To achieve peace, I will try to arrange for all of armed groups to join the peace process with at least two representatives from each armed group. Meetings will be held every two months to discuss our problem face to face. If we meet and discuss, we will understand what our problem is and know how to solve it together. Peace requires fairness, justice, mutual respect, mutual understanding and mutual love. For instance, it is necessary to respect our diversity, no matter whether we belong to the minority or majority ethnic groups. I know none of the ethnic armed groups want to surrender; therefore, we need to negotiate and find a win-win solution.

In order to achieve this, I think there is a way, which is a federal union of the military groups. The reason is because different ethnic military groups do not want to join other military groups. For instance, the Karen Army does not want to become the Burmese army; the Burmese Army does not want to become the Karen Army either. Therefore, the best solution I will implement is to form a federal union of the military in Burma. I am sure that it will take time to end the civil war. There will be a lot of obstacles that we will have to face before the goal is reached, but I will try to participate with both the stakeholders in my country and the international community including the United Nations to have peace in my country. It is my strong hope that I will try to be a peacemaker who helps to end the world’s longest running civil war.

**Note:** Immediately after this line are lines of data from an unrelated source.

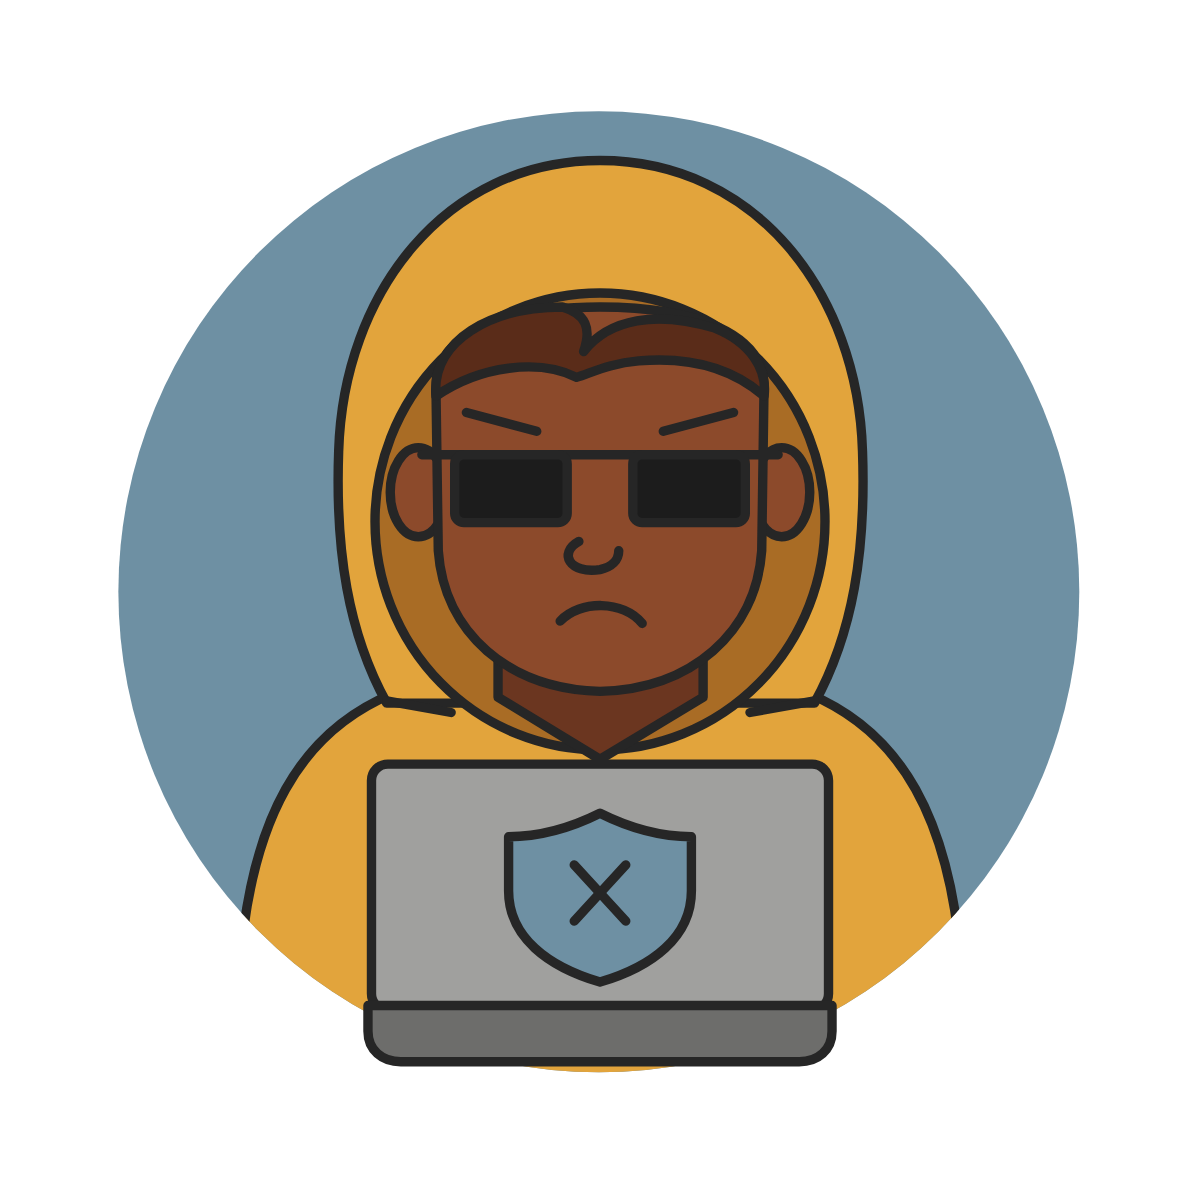
<!DOCTYPE html>
<html lang="en">
<head>
<meta charset="utf-8">
<title>Hooded Hacker Avatar</title>
<style>
  :root {
    --page-bg: #ffffff;
    --badge-blue: #6e90a3;
    --hoodie-yellow: #e2a43c;
    --hood-shadow: #a96c25;
    --skin: #8c4a2b;
    --skin-shade: #6b3620;
    --hair: #5a2c19;
    --lens: #1c1c1c;
    --laptop-lid: #a0a09e;
    --laptop-base: #6d6d6b;
    --ink: #262626;
  }
  html, body {
    margin: 0;
    padding: 0;
    width: 1200px;
    height: 1200px;
    overflow: hidden;
    background: var(--page-bg);
  }
  .avatar {
    display: block;
    width: 1200px;
    height: 1200px;
  }
  .outline {
    stroke: var(--ink);
    stroke-width: 8;
    stroke-linejoin: round;
    stroke-linecap: round;
  }
</style>
</head>
<body>
<svg class="avatar" viewBox="0 0 1024 1024" xmlns="http://www.w3.org/2000/svg" role="img" aria-label="Hooded figure in sunglasses at a laptop showing a crossed-out shield">
  <defs>
    <clipPath id="badge-clip">
      <circle cx="511" cy="505" r="410"/>
    </clipPath>
  </defs>

  <circle id="badge" cx="511" cy="505" r="410" fill="var(--badge-blue)"/>

  <g clip-path="url(#badge-clip)">
    <path id="hoodie-torso" class="outline" fill="var(--hoodie-yellow)"
      d="M205,820 C215,700 255,625 335,592 L690,592 C770,625 810,700 820,820 L820,960 L205,960 Z"/>
  </g>

  <path id="hood" class="outline" fill="var(--hoodie-yellow)"
    d="M512,137 C645,137 732,250 736,385 C739,470 728,540 695,600 L330,600 C297,540 286,470 289,385 C293,250 380,137 512,137 Z"/>

  <g id="hood-strings" class="outline" fill="none">
    <path d="M330,598 L385,608"/>
    <path d="M695,598 L640,608"/>
  </g>

  <ellipse id="hood-opening" class="outline" fill="var(--hood-shadow)" cx="512" cy="445" rx="192" ry="195"/>

  <path id="neck" fill="var(--skin-shade)" class="outline"
    d="M425,545 L425,595 L512,648 L600,595 L600,545 Z"/>

  <g id="ears" class="outline" fill="var(--skin)">
    <ellipse cx="357" cy="420" rx="24" ry="38"/>
    <ellipse cx="667" cy="420" rx="24" ry="38"/>
  </g>

  <path id="face" class="outline" fill="var(--skin)"
    d="M372,330 C372,285 430,262 512,262 C594,262 652,285 652,330 L650,470 C645,540 590,588 512,590 C434,588 379,540 374,470 Z"/>

  <path id="hair" class="outline" fill="var(--hair)"
    d="M372,338 C368,290 420,262 480,262 C500,268 505,280 498,300 C520,272 560,265 610,280 C640,292 655,315 652,338 C620,310 580,305 545,308 C520,310 505,318 492,322 C460,306 410,312 372,338 Z"/>

  <g id="eyebrows" class="outline" fill="none" stroke-width="11">
    <path d="M398,352 L458,368"/>
    <path d="M566,368 L626,352"/>
  </g>

  <g id="sunglasses" class="outline" fill="var(--lens)">
    <path d="M360,388 L664,388" fill="none"/>
    <rect x="388" y="388" width="96" height="58" rx="8"/>
    <rect x="540" y="388" width="96" height="58" rx="8"/>
  </g>

  <path id="nose" class="outline" fill="none" d="M494,462 C476,472 486,490 512,486 C522,484 528,478 528,470"/>
  <path id="mouth" class="outline" fill="none" stroke-width="9" d="M478,530 C495,512 532,512 548,532"/>

  <g id="laptop">
    <rect id="laptop-lid" class="outline" fill="var(--laptop-lid)" x="317" y="652" width="390" height="210" rx="14"/>
    <path id="laptop-base" class="outline" fill="var(--laptop-base)"
      d="M314,858 L710,858 L710,880 C710,896 698,906 682,906 L342,906 C326,906 314,896 314,880 Z"/>
    <path id="shield" class="outline" fill="var(--badge-blue)"
      d="M512,694 C540,708 566,714 590,714 L590,760 C590,800 556,825 512,838 C468,825 434,800 434,760 L434,714 C458,714 484,708 512,694 Z"/>
    <g id="shield-cross" class="outline" fill="none" stroke-width="9">
      <path d="M490,738 L534,786"/>
      <path d="M534,738 L490,786"/>
    </g>
  </g>
</svg>
</body>
</html>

Written by Day Chit with editing assistance from Ken, one of Zomia’s volunteer editors.

Day Chit

Day Chit

“Peace requires fairness, justice, mutual respect, mutual understanding and mutual love.”

Q&A With Day Chit

Survey Fun

What is your favorite memory?
Giving speech in front of the public
How would your friends describe you?
Smart, serious, goal-oriented, active, sociable and faithful
What is the one thing that isn’t taught in school but should be?
Celebrating diversity
What is/was your favorite subject in school?
Social studies
What skill or ability do you most wish you had (but lack today)?
Cooking skills
Where would you most like to travel?
Washington D.C.
What’s the best meal you’ve ever had?
Karen Ta Ka Paung
What’s your dream job?
A political peacemaker

You can also lend using the pink button atop every student profile.